(Recorded data)
-- -- --
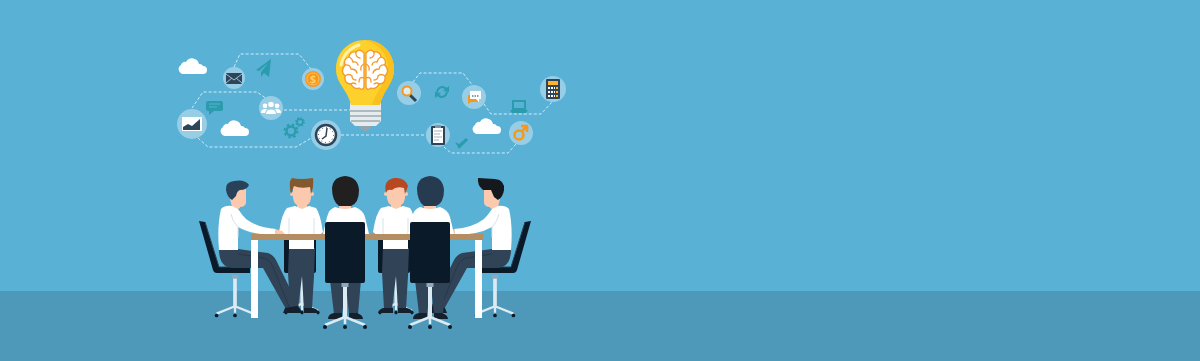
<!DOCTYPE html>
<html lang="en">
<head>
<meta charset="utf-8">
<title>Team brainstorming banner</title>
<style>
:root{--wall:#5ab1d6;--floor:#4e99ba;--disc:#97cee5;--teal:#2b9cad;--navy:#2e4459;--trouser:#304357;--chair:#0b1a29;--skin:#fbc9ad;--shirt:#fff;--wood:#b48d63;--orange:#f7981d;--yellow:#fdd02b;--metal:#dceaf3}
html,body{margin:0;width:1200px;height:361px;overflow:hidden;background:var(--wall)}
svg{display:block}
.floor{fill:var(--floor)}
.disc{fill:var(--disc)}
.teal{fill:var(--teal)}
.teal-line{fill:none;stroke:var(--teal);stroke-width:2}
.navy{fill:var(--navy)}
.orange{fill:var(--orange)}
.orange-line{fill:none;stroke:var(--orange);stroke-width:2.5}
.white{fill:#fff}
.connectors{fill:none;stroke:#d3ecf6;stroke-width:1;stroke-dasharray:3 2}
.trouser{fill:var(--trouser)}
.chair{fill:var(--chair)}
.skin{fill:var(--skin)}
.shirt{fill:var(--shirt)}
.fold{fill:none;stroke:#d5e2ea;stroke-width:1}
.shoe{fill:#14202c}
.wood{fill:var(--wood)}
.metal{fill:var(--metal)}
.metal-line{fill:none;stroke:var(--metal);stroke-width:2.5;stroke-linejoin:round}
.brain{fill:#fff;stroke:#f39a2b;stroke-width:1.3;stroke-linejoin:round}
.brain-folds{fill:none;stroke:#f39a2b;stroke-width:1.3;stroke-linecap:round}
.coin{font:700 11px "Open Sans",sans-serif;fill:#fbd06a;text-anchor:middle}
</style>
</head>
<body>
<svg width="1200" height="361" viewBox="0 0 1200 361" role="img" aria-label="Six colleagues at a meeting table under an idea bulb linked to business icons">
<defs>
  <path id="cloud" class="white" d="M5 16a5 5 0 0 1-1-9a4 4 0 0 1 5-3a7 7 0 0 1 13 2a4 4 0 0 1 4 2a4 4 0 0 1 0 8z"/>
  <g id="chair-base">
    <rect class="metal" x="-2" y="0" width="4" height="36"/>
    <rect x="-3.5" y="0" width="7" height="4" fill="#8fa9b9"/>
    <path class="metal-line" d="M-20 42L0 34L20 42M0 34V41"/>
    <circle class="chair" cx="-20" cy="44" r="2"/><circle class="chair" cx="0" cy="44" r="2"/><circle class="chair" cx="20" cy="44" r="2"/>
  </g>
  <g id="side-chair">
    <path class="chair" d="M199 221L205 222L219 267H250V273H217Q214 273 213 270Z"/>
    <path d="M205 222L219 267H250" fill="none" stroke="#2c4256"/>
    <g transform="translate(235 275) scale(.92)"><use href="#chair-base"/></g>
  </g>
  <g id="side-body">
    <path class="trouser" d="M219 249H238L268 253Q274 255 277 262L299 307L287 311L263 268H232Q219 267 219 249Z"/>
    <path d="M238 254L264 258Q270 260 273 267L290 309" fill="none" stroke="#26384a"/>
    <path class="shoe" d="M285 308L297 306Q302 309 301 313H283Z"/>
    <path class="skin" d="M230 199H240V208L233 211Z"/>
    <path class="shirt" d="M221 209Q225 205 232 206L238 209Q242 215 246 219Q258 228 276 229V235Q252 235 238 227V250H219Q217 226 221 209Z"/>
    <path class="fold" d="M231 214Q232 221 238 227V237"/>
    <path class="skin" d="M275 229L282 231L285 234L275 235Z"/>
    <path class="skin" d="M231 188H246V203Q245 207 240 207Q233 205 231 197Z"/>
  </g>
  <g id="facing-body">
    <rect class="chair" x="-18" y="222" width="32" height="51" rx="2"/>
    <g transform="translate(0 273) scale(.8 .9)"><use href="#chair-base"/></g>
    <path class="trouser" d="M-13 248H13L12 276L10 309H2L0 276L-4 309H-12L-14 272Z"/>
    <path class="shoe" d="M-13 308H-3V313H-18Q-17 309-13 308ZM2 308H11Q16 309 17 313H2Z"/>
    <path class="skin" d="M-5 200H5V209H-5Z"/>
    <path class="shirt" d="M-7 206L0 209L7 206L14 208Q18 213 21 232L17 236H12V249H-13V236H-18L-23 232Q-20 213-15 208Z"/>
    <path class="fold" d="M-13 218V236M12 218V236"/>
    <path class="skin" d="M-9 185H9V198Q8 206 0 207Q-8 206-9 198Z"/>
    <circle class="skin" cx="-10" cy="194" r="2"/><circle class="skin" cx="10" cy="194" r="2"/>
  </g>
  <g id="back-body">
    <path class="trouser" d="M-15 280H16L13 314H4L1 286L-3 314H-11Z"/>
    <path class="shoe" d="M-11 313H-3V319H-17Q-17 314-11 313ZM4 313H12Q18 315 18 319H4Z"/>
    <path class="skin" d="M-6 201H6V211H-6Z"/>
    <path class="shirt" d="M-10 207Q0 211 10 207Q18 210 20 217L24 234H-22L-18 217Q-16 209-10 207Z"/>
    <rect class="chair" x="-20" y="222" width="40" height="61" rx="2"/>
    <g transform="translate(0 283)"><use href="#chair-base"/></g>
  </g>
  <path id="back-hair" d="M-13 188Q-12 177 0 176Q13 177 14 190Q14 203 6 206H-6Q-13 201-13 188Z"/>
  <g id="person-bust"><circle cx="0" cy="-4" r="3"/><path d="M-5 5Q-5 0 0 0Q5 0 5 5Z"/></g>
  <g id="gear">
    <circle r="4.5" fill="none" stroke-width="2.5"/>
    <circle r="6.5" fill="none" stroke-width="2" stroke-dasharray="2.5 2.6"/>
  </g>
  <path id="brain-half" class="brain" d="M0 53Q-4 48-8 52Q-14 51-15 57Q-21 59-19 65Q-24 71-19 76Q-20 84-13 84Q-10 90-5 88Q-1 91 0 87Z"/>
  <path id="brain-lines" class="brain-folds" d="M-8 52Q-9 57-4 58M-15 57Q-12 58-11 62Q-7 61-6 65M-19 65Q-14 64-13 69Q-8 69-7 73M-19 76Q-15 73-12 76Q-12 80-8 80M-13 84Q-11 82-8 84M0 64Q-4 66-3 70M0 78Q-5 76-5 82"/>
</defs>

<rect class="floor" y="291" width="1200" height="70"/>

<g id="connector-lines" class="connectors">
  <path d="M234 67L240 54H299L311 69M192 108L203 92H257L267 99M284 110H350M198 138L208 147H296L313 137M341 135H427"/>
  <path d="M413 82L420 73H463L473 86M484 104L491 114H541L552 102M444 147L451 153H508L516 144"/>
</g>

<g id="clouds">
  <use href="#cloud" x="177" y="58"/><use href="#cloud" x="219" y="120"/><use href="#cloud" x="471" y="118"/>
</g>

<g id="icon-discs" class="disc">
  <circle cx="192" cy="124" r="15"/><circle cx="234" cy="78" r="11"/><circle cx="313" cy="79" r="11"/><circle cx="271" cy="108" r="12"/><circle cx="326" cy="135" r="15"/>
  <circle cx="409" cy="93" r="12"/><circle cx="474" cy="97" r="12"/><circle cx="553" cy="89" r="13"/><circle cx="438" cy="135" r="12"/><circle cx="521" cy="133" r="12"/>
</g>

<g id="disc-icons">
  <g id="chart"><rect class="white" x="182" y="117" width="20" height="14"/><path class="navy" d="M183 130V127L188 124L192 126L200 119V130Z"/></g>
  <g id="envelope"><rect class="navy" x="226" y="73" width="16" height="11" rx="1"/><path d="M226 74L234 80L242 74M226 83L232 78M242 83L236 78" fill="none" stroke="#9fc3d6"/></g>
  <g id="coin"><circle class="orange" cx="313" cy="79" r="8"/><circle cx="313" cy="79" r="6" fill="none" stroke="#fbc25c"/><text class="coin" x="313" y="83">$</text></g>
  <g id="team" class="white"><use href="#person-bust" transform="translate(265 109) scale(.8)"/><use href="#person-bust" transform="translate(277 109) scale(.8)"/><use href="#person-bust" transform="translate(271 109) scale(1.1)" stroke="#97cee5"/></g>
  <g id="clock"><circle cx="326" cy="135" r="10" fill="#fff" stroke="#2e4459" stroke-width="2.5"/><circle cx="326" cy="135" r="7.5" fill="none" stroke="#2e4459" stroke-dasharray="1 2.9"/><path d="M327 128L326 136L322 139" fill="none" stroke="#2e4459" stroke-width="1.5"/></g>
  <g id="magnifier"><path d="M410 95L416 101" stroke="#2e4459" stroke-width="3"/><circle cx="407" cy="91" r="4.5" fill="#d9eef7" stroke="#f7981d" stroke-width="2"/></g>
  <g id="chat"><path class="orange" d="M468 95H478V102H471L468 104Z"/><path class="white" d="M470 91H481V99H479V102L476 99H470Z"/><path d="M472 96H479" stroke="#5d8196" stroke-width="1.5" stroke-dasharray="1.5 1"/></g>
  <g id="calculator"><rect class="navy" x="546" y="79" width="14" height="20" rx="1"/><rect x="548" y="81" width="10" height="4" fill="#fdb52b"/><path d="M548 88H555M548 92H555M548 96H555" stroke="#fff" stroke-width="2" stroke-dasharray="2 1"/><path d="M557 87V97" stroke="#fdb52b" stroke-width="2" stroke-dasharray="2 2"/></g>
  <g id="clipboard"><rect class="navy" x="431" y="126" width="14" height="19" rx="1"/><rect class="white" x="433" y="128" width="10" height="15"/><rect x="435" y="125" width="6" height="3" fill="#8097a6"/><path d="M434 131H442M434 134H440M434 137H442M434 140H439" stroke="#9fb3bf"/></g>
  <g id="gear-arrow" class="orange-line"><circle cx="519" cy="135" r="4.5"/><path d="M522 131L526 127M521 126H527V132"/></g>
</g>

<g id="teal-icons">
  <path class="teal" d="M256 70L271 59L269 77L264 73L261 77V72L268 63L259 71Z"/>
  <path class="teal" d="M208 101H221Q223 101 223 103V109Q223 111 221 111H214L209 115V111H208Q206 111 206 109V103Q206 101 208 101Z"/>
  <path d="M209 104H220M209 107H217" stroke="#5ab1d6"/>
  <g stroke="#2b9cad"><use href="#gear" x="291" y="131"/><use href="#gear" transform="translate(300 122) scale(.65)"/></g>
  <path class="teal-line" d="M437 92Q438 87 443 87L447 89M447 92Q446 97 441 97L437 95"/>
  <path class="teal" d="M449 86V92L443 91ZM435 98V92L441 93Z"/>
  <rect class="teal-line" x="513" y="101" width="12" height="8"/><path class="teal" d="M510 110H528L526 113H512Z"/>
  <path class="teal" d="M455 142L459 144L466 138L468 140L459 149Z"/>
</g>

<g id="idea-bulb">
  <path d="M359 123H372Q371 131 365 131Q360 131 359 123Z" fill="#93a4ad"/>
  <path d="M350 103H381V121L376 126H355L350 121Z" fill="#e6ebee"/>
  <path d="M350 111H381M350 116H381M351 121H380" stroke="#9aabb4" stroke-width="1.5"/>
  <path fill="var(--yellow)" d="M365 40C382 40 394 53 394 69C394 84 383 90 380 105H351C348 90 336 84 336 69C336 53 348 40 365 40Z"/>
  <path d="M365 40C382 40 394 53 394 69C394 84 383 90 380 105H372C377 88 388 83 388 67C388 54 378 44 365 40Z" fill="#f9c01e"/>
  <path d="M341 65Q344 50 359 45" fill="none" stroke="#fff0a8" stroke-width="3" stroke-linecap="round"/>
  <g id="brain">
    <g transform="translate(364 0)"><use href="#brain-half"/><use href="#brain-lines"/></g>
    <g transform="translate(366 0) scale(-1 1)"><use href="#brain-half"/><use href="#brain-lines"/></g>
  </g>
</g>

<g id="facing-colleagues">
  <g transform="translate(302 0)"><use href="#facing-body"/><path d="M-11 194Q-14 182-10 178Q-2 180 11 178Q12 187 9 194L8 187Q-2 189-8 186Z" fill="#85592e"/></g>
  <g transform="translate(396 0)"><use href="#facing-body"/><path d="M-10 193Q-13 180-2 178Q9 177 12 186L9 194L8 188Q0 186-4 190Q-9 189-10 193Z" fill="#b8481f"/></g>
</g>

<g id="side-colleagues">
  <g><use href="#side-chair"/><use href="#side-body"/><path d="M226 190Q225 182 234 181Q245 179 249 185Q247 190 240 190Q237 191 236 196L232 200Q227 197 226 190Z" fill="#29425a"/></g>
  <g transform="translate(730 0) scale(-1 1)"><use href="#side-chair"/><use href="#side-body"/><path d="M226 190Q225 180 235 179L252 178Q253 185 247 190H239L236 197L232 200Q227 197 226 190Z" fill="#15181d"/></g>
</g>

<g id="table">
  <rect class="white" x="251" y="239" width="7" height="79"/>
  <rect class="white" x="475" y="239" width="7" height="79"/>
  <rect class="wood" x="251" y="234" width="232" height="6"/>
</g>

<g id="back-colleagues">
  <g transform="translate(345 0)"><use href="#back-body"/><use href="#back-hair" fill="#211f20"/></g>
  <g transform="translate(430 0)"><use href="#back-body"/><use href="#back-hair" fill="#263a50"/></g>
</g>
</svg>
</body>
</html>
-- -- --
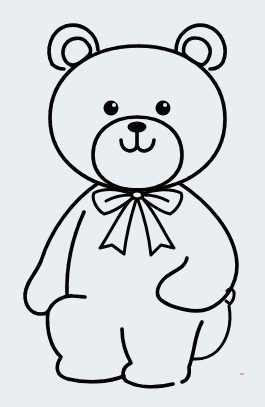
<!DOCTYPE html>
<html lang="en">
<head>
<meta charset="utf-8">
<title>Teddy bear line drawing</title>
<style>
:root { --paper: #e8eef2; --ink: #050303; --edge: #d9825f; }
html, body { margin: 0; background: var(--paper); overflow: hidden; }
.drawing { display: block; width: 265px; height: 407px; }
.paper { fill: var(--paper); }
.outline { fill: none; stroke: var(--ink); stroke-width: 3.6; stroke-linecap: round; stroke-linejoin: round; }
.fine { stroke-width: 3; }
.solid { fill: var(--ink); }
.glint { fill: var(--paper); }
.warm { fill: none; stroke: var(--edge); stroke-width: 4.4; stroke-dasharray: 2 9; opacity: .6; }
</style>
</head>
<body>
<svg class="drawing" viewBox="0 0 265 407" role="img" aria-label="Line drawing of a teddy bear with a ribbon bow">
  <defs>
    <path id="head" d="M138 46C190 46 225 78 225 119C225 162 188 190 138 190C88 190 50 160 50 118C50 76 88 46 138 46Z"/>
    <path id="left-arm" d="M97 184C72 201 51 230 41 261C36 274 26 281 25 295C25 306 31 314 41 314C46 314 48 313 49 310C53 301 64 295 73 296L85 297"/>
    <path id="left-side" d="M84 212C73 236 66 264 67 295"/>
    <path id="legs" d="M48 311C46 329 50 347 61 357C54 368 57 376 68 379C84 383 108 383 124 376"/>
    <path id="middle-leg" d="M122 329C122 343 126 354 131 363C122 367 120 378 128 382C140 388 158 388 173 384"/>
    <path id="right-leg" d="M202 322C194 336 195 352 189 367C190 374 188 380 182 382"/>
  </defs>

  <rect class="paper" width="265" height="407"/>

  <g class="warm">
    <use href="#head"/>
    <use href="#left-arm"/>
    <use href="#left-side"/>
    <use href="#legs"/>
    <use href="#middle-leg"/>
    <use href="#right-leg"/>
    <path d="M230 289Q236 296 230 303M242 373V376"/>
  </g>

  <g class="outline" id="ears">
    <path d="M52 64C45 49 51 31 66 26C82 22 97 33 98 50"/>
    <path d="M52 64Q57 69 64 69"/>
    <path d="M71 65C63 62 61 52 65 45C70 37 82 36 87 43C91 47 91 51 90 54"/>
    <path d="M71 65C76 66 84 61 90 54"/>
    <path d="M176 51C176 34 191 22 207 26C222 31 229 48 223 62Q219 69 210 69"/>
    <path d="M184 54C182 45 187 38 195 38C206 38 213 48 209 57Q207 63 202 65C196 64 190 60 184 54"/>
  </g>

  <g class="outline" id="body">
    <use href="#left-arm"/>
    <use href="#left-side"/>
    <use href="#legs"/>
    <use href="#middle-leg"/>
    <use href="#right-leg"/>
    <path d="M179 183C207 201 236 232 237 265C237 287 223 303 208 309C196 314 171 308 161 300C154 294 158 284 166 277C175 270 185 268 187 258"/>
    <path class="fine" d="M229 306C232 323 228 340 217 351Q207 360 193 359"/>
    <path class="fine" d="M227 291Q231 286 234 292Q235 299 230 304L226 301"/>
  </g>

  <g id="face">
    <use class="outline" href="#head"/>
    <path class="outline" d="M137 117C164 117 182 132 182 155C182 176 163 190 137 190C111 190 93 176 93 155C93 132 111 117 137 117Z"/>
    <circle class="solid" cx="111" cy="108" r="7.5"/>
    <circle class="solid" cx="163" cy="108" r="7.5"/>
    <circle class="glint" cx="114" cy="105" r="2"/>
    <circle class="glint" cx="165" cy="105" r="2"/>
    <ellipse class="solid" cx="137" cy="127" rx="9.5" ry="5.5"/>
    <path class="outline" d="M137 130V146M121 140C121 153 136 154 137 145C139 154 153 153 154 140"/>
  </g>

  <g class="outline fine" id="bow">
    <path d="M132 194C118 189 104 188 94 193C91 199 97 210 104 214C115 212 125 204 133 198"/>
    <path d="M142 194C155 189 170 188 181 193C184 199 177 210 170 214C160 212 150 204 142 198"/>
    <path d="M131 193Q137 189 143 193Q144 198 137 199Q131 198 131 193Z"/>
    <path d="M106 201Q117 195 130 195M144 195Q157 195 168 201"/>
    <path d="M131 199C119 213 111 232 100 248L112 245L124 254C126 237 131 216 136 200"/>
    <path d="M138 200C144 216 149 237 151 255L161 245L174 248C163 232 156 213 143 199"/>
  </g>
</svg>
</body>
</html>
-- -- --
**WHAT THIS TASK INVOLVES**:
In the records, which lines use the word "floor"? Report them.

**TASK RESULT**:
:root{--wall:#5ab1d6;--floor:#4e99ba;--disc:#97cee5;--teal:#2b9cad;--navy:#2e4459;--trouser:#304357;--chair:#0b1a29;--skin:#fbc9ad;--shirt:#fff;--wood:#b48d63;--orange:#f7981d;--yellow:#fdd02b;--metal:#dceaf3}
.floor{fill:var(--floor)}
<rect class="floor" y="291" width="1200" height="70"/>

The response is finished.